At the recent Digital Book World conference, one of the finest moments was the sight of New York’ s top book publishing executives clustered around TV screens and netbooks watching Steve Jobs demonstrate the wonders of the iPad. For months, publishers had clung to every nuance, every rumor about the mysterious Apple tablet, so there was a certain poetic justice in Job’s decision to announce the launch in the middle of the first-ever conference devoted to the radically changing way readers consume books.
Until the iPad stole the show, conference organizers did an excellent job of bringing together senior management, product developers, strategists, editors, agents, marketers, and what they called “digital change professionals” for two days of lectures and panel discussions about how e-books will revolutionize publishing.
Students from NYU’s Master of Science in Publishing program were given a unique opportunity to attend this major event as goodwill ambassadors and volunteers, welcoming guests, passing out materials and helping with Q&A sessions. They were invited to attend discussions about new publishing business models, the upcoming Google Editions (the company’s new online bookstore), piracy, e-Book pricing, empowering authors to market themselves, and much more. As Mike Shatzkin, Founder and CEO of the Idea Logical Company and the program’s chair, noted about the complex issues facing the e-Book industry: “There’s a lot we don’t know: where we are going and where we are. The time-honored ways of trade book publishing are becoming rapidly obsolete.”
During the two-day conference, presenters worked hard to show how e-Books and e-Readers will transform the industry. Keynote speaker Shiv Singh, VP and Global Social Media Lead at Razorfish and author of the book “Social Media Marketing for Dummies,” urged the audience to market more to online communities than to individual customers. Seek out book clubs and social networking groups, he told the crowd of 600, and test book titles the way the Huffington Post evaluates story headlines: the most clicks win. Another major topic of conversation was “optimized” e-books, with companies like Zinio, ScrollMotion and Vook demonstrating nifty ways to embed video and other multimedia.

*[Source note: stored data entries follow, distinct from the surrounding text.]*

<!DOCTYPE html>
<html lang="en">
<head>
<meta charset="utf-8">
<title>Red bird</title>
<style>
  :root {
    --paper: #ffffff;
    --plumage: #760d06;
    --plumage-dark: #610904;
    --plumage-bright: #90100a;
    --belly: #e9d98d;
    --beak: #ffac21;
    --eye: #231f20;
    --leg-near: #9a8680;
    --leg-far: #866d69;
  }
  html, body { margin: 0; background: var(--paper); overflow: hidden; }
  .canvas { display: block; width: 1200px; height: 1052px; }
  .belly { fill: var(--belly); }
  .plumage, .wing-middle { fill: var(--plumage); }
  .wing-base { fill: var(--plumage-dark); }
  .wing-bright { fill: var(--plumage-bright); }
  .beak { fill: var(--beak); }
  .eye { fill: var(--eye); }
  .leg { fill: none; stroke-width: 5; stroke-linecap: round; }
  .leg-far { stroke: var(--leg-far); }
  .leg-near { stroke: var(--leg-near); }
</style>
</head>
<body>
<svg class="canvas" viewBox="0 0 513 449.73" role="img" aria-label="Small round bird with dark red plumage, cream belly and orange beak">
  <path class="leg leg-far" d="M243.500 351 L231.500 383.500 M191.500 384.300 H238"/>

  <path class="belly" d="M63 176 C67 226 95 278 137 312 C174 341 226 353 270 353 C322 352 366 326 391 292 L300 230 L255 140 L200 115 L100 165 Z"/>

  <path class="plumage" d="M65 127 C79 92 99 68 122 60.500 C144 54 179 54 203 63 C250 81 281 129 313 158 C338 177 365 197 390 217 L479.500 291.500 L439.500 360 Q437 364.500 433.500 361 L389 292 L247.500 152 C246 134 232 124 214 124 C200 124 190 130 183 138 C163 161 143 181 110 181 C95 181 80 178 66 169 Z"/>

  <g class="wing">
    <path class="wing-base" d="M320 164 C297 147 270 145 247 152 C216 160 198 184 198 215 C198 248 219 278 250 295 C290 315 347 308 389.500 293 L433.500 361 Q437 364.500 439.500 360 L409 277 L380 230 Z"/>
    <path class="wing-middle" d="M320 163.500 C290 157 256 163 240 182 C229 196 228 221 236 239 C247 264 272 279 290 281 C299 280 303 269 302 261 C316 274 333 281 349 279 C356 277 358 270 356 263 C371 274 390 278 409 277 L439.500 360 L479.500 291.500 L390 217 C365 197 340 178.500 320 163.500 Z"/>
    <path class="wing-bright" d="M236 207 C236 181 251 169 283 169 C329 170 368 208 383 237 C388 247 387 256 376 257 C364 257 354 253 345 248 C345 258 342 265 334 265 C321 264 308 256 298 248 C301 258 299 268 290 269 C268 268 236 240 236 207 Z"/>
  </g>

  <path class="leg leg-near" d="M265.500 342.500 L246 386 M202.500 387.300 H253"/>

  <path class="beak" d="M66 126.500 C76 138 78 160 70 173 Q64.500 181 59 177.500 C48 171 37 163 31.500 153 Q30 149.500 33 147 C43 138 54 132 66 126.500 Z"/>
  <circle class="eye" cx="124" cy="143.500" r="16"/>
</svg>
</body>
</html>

The iPad aside, the hottest topic at the conference was piracy. Brian Napack, President of Macmillan Publishing, took a hard line on what he called “the cheery, happy topic of people stealing your stuff.” He pointed out that someone had put all of bestselling author Janet Evanovich’s books on a CD and sold that on eBay for $10.99. In researching pirated copies of another Macmillan author, Sherrilyn Kenyon, his company discovered that a clever app called Vuze is able to identify all sites selling her books for free. In fact, Macmillan was so outraged by these and other examples of piracy that in the last six months the company has issued 12,000 take down orders on 297 titles and has hired a dedicated anti-piracy staff to monitor the Web. “The success of the Kindle,” Napack said, “shows that people are willing to pay for digital content.” But not everyone agreed. Within minutes, Twitter was filled with protests about why people pirate: love of books and perceived high prices were some of the reasons. My favorite tweet: “All those males between 18-24 who are downloading illegal e-books? HOW COME U R NOT MARKETING 2 THEM???”
All in all, Digital Book World accomplished what it set out to do. It sparked debate and established e-Books and e-Readers as central enough to the public consciousness and publishing purse strings to warrant a conference. And it serendipitously put all the major e-Book players in one place at one pivotal time to collectively comment on the hot new gizmo that will (or won’t) be the silver (touch-screen) bullet the industry longs for.